▶ [What to work on]: Take the data that follows and retype it word for word.

Source data
▬▬▬
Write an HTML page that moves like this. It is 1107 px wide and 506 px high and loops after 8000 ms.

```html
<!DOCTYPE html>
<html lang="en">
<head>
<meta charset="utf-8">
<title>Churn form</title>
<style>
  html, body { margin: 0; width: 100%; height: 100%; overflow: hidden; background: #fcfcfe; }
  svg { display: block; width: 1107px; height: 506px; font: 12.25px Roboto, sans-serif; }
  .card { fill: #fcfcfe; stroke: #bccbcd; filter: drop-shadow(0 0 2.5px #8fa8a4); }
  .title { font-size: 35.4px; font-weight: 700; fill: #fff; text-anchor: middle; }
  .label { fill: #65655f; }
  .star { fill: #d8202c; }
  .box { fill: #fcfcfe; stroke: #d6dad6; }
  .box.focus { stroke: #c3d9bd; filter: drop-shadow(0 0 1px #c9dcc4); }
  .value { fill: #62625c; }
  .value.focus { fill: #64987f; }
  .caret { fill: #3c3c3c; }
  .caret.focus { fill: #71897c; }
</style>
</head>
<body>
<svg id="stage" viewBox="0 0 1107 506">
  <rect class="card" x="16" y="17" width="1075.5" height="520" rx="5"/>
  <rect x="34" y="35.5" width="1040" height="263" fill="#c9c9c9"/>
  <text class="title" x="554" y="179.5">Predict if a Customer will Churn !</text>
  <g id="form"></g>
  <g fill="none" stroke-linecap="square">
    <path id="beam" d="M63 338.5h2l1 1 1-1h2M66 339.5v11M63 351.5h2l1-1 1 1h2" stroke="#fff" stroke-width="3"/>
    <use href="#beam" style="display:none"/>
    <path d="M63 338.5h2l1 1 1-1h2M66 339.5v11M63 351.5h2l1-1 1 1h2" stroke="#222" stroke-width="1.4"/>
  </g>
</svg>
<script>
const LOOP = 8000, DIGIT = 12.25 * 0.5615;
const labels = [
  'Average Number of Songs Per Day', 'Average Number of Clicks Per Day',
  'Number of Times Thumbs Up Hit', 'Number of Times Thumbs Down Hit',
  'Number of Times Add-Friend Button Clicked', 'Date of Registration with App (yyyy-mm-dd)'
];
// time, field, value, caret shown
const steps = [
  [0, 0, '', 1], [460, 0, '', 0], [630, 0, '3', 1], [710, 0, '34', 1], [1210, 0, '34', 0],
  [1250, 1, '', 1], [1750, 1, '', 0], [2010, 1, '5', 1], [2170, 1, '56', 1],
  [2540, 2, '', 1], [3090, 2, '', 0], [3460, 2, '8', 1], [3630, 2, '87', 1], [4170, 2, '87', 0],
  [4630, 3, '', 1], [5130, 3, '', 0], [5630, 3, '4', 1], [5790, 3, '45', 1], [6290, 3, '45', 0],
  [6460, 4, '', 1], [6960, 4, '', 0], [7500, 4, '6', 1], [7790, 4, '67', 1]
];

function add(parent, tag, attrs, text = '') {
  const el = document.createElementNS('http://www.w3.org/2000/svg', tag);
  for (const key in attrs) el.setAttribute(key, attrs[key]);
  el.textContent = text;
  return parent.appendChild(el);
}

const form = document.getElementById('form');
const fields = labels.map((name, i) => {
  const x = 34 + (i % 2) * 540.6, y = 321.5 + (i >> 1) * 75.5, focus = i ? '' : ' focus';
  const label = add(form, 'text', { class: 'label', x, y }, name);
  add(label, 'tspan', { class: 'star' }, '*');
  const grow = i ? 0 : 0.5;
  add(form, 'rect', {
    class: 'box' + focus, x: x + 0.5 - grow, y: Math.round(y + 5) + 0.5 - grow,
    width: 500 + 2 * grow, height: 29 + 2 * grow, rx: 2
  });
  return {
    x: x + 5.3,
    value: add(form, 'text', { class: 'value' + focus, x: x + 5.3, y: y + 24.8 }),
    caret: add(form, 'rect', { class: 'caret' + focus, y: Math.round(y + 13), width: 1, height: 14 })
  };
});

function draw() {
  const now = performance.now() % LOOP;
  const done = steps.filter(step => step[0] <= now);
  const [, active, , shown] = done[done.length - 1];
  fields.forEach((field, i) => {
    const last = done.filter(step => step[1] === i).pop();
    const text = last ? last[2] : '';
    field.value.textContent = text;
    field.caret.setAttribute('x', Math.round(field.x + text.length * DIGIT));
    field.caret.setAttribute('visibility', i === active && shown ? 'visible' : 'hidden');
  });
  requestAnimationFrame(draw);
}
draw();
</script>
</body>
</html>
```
▬▬▬
▶ [Answer]:
Write an HTML page that moves like this. It is 1107 px wide and 506 px high and loops after 8000 ms.

```html
<!DOCTYPE html>
<html lang="en">
<head>
<meta charset="utf-8">
<title>Churn form</title>
<style>
  html, body { margin: 0; width: 100%; height: 100%; overflow: hidden; background: #fcfcfe; }
  svg { display: block; width: 1107px; height: 506px; font: 12.25px Roboto, sans-serif; }
  .card { fill: #fcfcfe; stroke: #bccbcd; filter: drop-shadow(0 0 2.5px #8fa8a4); }
  .title { font-size: 35.4px; font-weight: 700; fill: #fff; text-anchor: middle; }
  .label { fill: #65655f; }
  .star { fill: #d8202c; }
  .box { fill: #fcfcfe; stroke: #d6dad6; }
  .box.focus { stroke: #c3d9bd; filter: drop-shadow(0 0 1px #c9dcc4); }
  .value { fill: #62625c; }
  .value.focus { fill: #64987f; }
  .caret { fill: #3c3c3c; }
  .caret.focus { fill: #71897c; }
</style>
</head>
<body>
<svg id="stage" viewBox="0 0 1107 506">
  <rect class="card" x="16" y="17" width="1075.5" height="520" rx="5"/>
  <rect x="34" y="35.5" width="1040" height="263" fill="#c9c9c9"/>
  <text class="title" x="554" y="179.5">Predict if a Customer will Churn !</text>
  <g id="form"></g>
  <g fill="none" stroke-linecap="square">
    <path id="beam" d="M63 338.5h2l1 1 1-1h2M66 339.5v11M63 351.5h2l1-1 1 1h2" stroke="#fff" stroke-width="3"/>
    <use href="#beam" style="display:none"/>
    <path d="M63 338.5h2l1 1 1-1h2M66 339.5v11M63 351.5h2l1-1 1 1h2" stroke="#222" stroke-width="1.4"/>
  </g>
</svg>
<script>
const LOOP = 8000, DIGIT = 12.25 * 0.5615;
const labels = [
  'Average Number of Songs Per Day', 'Average Number of Clicks Per Day',
  'Number of Times Thumbs Up Hit', 'Number of Times Thumbs Down Hit',
  'Number of Times Add-Friend Button Clicked', 'Date of Registration with App (yyyy-mm-dd)'
];
// time, field, value, caret shown
const steps = [
  [0, 0, '', 1], [460, 0, '', 0], [630, 0, '3', 1], [710, 0, '34', 1], [1210, 0, '34', 0],
  [1250, 1, '', 1], [1750, 1, '', 0], [2010, 1, '5', 1], [2170, 1, '56', 1],
  [2540, 2, '', 1], [3090, 2, '', 0], [3460, 2, '8', 1], [3630, 2, '87', 1], [4170, 2, '87', 0],
  [4630, 3, '', 1], [5130, 3, '', 0], [5630, 3, '4', 1], [5790, 3, '45', 1], [6290, 3, '45', 0],
  [6460, 4, '', 1], [6960, 4, '', 0], [7500, 4, '6', 1], [7790, 4, '67', 1]
];

function add(parent, tag, attrs, text = '') {
  const el = document.createElementNS('http://www.w3.org/2000/svg', tag);
  for (const key in attrs) el.setAttribute(key, attrs[key]);
  el.textContent = text;
  return parent.appendChild(el);
}

const form = document.getElementById('form');
const fields = labels.map((name, i) => {
  const x = 34 + (i % 2) * 540.6, y = 321.5 + (i >> 1) * 75.5, focus = i ? '' : ' focus';
  const label = add(form, 'text', { class: 'label', x, y }, name);
  add(label, 'tspan', { class: 'star' }, '*');
  const grow = i ? 0 : 0.5;
  add(form, 'rect', {
    class: 'box' + focus, x: x + 0.5 - grow, y: Math.round(y + 5) + 0.5 - grow,
    width: 500 + 2 * grow, height: 29 + 2 * grow, rx: 2
  });
  return {
    x: x + 5.3,
    value: add(form, 'text', { class: 'value' + focus, x: x + 5.3, y: y + 24.8 }),
    caret: add(form, 'rect', { class: 'caret' + focus, y: Math.round(y + 13), width: 1, height: 14 })
  };
});

function draw() {
  const now = performance.now() % LOOP;
  const done = steps.filter(step => step[0] <= now);
  const [, active, , shown] = done[done.length - 1];
  fields.forEach((field, i) => {
    const last = done.filter(step => step[1] === i).pop();
    const text = last ? last[2] : '';
    field.value.textContent = text;
    field.caret.setAttribute('x', Math.round(field.x + text.length * DIGIT));
    field.caret.setAttribute('visibility', i === active && shown ? 'visible' : 'hidden');
  });
  requestAnimationFrame(draw);
}
draw();
</script>
</body>
</html>
```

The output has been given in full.